The history of state revenue production is the history of the evolution of the state.
All mineral states … are rentier or distributive states.
The conventional literature on the resource curse defines the problem of mineral-rich states as essentially a fiscal one. In short, because they can derive income exclusively from external rents, such states have no need to develop a viable tax system to tap into domestic sources of revenue. Fiscal independence from the domestic population, in turn, affords governing elites the freedom to distribute the state’s income as they please. Mineral-rich states, therefore, are often classified as both rentier states and distributive states.

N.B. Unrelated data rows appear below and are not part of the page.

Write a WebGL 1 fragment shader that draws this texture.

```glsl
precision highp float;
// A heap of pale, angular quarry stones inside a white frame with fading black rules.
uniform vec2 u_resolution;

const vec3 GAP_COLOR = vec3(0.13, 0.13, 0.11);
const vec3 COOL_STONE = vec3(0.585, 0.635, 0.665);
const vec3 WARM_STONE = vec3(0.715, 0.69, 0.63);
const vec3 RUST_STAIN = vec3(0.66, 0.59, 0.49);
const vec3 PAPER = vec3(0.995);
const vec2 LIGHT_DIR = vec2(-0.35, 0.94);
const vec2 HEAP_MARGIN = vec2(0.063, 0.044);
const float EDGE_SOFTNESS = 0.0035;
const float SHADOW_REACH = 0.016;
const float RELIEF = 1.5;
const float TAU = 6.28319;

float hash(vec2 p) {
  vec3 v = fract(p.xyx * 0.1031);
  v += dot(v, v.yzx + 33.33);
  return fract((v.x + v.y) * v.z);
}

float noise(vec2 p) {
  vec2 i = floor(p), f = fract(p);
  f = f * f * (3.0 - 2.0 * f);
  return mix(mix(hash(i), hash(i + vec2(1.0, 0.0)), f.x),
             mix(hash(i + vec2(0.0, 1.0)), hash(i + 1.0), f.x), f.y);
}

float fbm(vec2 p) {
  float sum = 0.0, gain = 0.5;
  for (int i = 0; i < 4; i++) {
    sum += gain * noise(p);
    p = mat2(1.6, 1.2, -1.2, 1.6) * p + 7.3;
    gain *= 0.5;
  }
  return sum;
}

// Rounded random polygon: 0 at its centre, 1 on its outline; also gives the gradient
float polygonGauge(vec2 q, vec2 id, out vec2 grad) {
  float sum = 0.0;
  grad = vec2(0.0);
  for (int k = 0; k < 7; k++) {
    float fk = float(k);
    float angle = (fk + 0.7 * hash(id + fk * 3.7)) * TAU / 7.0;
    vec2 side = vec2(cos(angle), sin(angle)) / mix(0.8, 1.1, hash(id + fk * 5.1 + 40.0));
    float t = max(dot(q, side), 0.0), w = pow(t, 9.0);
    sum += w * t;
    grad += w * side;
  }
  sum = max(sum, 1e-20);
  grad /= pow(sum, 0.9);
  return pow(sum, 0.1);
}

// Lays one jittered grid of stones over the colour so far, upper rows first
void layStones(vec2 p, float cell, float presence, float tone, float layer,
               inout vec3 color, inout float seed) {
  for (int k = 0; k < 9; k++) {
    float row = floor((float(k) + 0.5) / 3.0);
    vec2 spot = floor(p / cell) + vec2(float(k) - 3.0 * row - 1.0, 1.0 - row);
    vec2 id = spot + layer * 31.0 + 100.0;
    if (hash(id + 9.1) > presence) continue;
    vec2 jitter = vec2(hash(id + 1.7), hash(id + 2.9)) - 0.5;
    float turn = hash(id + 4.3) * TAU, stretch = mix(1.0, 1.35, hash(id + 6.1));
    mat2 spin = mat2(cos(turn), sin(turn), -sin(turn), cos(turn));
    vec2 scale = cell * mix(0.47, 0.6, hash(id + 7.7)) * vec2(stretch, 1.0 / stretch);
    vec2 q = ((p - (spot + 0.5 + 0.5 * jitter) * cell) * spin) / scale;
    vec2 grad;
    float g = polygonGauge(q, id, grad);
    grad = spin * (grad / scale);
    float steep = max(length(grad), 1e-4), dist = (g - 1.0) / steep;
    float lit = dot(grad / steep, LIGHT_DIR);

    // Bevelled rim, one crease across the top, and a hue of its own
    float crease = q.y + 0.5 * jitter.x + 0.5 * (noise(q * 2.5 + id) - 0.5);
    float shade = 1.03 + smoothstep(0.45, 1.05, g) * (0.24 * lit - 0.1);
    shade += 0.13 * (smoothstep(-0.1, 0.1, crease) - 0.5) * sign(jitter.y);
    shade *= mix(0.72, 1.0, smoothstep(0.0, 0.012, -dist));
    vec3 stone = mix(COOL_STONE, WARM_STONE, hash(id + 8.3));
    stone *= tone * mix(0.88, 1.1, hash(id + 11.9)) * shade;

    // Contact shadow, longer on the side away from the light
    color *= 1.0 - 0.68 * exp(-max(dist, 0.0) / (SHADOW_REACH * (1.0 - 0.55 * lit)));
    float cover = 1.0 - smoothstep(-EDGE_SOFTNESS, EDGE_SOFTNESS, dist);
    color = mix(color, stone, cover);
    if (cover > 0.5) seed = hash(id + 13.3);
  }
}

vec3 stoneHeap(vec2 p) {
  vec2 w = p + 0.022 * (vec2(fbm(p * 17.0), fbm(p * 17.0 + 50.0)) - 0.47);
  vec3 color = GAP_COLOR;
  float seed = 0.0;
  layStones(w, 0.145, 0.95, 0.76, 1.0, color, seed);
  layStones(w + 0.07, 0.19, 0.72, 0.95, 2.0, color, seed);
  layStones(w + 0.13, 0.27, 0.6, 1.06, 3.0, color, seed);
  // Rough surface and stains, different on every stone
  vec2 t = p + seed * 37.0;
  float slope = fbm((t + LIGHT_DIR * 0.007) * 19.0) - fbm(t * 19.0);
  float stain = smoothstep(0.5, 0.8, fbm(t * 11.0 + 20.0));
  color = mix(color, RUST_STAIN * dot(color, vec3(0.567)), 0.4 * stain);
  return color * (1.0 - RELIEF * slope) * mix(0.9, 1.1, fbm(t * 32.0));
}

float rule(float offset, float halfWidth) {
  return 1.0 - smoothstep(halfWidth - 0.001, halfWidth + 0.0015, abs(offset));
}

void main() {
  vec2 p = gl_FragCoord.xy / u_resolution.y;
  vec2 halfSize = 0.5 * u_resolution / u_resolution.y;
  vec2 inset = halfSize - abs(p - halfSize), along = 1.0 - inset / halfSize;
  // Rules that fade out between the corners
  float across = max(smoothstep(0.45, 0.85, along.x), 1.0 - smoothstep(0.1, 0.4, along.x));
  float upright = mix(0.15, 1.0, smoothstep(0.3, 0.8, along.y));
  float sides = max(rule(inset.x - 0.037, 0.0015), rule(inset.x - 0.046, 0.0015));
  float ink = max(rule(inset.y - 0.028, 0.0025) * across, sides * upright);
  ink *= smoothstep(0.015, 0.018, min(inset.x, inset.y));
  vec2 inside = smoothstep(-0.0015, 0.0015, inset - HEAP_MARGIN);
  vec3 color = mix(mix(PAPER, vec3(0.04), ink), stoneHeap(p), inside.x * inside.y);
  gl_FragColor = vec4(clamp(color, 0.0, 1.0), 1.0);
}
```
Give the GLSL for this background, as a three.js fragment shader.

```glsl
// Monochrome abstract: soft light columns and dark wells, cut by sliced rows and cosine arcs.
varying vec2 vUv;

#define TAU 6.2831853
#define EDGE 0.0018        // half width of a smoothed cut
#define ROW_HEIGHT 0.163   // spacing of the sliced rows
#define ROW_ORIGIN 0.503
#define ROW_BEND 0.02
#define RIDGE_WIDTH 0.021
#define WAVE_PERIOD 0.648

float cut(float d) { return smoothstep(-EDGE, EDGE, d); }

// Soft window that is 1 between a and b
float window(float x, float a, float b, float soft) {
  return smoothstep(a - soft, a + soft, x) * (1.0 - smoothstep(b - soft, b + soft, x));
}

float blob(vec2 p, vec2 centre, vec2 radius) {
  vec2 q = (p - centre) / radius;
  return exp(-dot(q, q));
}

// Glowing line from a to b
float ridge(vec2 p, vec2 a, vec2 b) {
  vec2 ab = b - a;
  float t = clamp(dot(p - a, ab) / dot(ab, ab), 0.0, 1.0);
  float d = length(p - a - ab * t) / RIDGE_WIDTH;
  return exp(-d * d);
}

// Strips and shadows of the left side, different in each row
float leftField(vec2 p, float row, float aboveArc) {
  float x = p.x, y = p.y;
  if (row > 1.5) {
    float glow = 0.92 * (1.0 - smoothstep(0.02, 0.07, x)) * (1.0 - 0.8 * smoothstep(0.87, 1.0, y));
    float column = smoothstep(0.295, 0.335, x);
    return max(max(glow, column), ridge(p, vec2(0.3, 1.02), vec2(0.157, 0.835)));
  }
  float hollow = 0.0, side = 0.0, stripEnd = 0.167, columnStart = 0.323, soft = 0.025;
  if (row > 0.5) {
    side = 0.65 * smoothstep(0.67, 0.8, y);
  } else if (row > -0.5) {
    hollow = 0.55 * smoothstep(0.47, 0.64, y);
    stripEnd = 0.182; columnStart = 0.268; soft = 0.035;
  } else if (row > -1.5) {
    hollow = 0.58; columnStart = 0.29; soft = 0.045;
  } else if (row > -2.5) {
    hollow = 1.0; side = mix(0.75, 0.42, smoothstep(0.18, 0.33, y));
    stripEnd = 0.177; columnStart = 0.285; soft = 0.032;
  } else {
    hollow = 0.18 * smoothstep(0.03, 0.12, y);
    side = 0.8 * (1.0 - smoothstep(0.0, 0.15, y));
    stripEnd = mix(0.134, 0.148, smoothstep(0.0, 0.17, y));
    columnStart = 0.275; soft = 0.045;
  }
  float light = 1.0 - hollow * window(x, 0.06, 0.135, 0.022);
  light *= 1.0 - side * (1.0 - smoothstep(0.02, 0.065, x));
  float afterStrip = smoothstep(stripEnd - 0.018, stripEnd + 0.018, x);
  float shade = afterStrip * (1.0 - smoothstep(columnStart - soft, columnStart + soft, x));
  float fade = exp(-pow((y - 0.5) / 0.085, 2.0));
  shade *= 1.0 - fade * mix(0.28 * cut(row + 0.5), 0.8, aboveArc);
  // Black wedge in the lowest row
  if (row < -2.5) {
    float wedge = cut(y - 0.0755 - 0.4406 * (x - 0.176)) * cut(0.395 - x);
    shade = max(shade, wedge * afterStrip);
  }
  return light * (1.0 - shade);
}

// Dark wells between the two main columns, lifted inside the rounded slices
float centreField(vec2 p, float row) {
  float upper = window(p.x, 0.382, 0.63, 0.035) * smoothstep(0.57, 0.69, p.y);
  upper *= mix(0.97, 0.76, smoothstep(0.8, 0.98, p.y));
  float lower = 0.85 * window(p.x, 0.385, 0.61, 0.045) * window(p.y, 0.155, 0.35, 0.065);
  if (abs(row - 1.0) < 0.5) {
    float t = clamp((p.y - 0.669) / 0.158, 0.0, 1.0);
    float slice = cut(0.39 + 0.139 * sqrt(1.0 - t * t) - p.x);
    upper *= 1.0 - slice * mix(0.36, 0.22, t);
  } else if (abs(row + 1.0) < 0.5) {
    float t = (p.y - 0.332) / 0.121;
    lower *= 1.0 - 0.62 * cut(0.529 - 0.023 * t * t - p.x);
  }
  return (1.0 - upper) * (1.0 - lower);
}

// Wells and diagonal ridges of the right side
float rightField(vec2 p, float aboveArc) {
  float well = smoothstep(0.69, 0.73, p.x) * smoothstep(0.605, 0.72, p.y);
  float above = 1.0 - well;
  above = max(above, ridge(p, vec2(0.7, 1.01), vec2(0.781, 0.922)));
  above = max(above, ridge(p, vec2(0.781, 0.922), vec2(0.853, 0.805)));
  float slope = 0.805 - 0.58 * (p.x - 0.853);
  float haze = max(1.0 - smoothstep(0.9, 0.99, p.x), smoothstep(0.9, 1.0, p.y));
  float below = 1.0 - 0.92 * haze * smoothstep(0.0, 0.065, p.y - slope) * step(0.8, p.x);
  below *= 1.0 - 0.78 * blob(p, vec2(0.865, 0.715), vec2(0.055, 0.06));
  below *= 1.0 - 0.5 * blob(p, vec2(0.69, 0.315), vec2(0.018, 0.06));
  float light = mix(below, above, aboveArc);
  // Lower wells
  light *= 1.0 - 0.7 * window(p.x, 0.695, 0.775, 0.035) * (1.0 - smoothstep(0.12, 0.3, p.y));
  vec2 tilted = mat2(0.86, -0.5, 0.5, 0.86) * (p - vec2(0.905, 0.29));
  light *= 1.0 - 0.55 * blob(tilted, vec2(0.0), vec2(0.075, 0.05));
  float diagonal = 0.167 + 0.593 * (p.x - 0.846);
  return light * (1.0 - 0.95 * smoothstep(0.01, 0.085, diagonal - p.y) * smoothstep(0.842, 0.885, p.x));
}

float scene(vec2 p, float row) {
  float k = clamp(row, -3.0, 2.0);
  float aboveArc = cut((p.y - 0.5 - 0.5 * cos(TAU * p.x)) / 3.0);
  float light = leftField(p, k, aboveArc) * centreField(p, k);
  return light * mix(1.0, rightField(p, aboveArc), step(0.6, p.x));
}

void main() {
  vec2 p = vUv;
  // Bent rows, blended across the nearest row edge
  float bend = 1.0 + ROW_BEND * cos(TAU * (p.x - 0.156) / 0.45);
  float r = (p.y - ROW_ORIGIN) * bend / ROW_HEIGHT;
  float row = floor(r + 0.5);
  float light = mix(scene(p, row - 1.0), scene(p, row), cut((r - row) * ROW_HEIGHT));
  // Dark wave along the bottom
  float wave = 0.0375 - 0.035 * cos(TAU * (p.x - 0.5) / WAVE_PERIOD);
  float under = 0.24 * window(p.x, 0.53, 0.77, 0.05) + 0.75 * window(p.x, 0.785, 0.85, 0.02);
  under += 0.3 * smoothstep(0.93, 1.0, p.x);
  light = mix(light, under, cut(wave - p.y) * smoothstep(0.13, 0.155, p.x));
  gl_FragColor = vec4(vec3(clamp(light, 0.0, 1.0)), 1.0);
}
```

This focus on fiscal regimes, particularly the extractive side, is understandable considering the overwhelming emphasis on taxation in the general political economy literature. Beginning with Max Weber, it is widely recognized that the ability to generate revenue is a minimal requirement for modern statehood. Simply put: without revenue, state leaders would be unable to perform the basic tasks of staffing the bureaucracy, maintaining social order, and securing their borders (see Levi 1988, Tilly 1975), let alone to fulfill the broader goal of promoting societal welfare (see Skocpol and Amenta 1986). Not surprisingly, then, some have defined the state solely “in terms of [its] taxation powers” (Lieberman 2002, 92 referring to North 1981, 21).